> Work task
Your answer consists of the lines in the data that contain "indigo". Copy each of them.

> Data
□ □ □ □ □

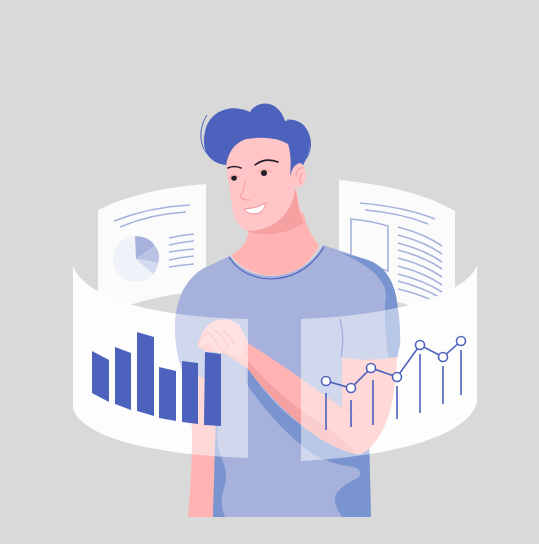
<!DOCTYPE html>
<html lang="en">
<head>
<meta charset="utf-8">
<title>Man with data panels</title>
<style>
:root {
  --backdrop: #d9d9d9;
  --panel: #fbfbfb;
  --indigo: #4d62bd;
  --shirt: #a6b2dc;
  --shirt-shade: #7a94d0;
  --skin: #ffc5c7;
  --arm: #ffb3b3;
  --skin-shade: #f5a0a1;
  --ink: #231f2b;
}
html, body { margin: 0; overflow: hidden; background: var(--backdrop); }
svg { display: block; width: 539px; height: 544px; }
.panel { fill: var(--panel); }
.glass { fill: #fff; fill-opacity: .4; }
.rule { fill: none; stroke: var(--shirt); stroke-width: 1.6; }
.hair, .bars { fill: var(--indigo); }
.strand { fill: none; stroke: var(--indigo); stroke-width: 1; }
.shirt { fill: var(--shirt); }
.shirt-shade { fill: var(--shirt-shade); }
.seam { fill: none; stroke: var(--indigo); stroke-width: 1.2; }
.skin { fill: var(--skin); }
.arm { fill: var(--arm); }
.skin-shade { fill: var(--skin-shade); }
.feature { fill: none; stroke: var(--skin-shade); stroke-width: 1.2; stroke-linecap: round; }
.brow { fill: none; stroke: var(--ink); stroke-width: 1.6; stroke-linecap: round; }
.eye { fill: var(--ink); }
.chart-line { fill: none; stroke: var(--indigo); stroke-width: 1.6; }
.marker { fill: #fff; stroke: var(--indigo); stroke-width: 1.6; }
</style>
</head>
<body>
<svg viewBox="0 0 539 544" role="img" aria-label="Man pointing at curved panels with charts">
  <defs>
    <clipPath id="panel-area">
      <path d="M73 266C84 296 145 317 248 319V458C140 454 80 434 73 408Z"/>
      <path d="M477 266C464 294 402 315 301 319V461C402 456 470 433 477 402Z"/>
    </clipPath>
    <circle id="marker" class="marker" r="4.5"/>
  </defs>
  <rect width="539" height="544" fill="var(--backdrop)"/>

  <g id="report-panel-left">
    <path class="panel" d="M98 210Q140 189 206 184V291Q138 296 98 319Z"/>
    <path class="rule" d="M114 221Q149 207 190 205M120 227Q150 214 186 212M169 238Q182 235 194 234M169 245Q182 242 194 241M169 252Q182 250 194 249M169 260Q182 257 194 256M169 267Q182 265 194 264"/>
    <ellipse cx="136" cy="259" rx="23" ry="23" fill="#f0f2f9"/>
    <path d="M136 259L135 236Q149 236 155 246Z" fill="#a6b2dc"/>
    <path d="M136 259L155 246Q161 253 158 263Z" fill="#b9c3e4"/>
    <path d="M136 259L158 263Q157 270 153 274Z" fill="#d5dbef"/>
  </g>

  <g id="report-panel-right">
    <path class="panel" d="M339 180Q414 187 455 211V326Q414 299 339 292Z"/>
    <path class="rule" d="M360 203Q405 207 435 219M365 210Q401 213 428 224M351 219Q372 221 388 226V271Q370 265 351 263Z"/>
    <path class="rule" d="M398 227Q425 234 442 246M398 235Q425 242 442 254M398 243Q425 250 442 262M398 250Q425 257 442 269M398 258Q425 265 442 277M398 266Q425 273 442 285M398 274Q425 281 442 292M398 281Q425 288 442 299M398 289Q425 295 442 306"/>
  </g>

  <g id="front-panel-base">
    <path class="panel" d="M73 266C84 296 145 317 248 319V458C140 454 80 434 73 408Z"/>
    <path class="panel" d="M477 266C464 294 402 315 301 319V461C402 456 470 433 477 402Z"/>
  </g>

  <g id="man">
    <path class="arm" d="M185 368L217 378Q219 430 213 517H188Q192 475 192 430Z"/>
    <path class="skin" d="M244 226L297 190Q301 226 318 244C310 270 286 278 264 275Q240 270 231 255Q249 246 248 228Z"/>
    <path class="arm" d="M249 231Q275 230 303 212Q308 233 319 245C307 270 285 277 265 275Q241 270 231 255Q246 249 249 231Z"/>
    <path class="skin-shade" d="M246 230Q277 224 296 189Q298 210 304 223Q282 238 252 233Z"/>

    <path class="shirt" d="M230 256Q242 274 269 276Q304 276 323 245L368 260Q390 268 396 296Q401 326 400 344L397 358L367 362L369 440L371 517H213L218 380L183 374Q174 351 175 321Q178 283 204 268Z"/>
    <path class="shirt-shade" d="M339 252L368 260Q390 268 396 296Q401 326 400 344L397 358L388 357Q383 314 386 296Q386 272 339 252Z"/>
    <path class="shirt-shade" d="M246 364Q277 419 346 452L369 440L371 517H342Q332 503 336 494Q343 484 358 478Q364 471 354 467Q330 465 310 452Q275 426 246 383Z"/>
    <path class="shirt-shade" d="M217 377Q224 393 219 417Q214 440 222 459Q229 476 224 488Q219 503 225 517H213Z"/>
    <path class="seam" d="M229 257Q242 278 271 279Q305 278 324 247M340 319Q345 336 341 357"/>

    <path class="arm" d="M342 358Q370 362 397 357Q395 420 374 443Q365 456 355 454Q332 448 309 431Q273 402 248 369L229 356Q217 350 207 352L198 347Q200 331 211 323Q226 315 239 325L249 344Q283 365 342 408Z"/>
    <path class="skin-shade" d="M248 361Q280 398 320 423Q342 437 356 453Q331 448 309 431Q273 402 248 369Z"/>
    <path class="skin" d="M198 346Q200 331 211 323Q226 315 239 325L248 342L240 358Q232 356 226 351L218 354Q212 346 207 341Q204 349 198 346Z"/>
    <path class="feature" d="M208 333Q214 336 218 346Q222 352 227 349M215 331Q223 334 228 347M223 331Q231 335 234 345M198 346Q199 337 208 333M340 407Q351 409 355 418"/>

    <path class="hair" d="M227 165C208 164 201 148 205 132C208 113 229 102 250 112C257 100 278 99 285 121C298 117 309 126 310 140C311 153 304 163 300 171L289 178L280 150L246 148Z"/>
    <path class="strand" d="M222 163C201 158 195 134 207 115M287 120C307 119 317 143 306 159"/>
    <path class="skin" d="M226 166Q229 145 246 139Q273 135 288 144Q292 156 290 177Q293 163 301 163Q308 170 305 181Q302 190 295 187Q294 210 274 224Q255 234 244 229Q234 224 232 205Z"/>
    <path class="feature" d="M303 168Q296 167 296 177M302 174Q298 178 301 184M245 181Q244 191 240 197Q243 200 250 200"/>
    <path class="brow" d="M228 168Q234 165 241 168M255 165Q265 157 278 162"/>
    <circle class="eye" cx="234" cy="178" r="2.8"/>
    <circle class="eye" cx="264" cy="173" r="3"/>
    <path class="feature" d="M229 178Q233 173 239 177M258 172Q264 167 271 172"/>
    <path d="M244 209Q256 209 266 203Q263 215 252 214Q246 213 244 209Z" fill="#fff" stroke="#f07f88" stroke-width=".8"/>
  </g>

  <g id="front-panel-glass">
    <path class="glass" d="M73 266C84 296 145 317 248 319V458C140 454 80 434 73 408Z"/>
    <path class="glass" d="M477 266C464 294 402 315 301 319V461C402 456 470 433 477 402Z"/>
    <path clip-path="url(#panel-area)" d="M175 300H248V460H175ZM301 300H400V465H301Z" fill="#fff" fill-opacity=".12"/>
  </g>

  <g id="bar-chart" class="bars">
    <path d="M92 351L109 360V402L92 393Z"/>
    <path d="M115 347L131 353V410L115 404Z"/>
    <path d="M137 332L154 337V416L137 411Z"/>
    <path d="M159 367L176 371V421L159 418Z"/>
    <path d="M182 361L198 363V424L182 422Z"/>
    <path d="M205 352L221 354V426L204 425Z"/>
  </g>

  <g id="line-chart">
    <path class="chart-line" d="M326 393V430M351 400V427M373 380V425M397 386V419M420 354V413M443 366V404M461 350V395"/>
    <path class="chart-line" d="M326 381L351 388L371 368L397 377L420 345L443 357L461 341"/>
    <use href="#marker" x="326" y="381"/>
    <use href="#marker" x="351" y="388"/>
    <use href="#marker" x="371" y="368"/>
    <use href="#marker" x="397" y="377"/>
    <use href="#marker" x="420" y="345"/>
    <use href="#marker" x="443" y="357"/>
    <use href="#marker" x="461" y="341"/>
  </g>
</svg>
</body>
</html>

□ □ □ □ □

> Written answer
  --indigo: #4d62bd;
.hair, .bars { fill: var(--indigo); }
.strand { fill: none; stroke: var(--indigo); stroke-width: 1; }
.seam { fill: none; stroke: var(--indigo); stroke-width: 1.2; }
.chart-line { fill: none; stroke: var(--indigo); stroke-width: 1.6; }
.marker { fill: #fff; stroke: var(--indigo); stroke-width: 1.6; }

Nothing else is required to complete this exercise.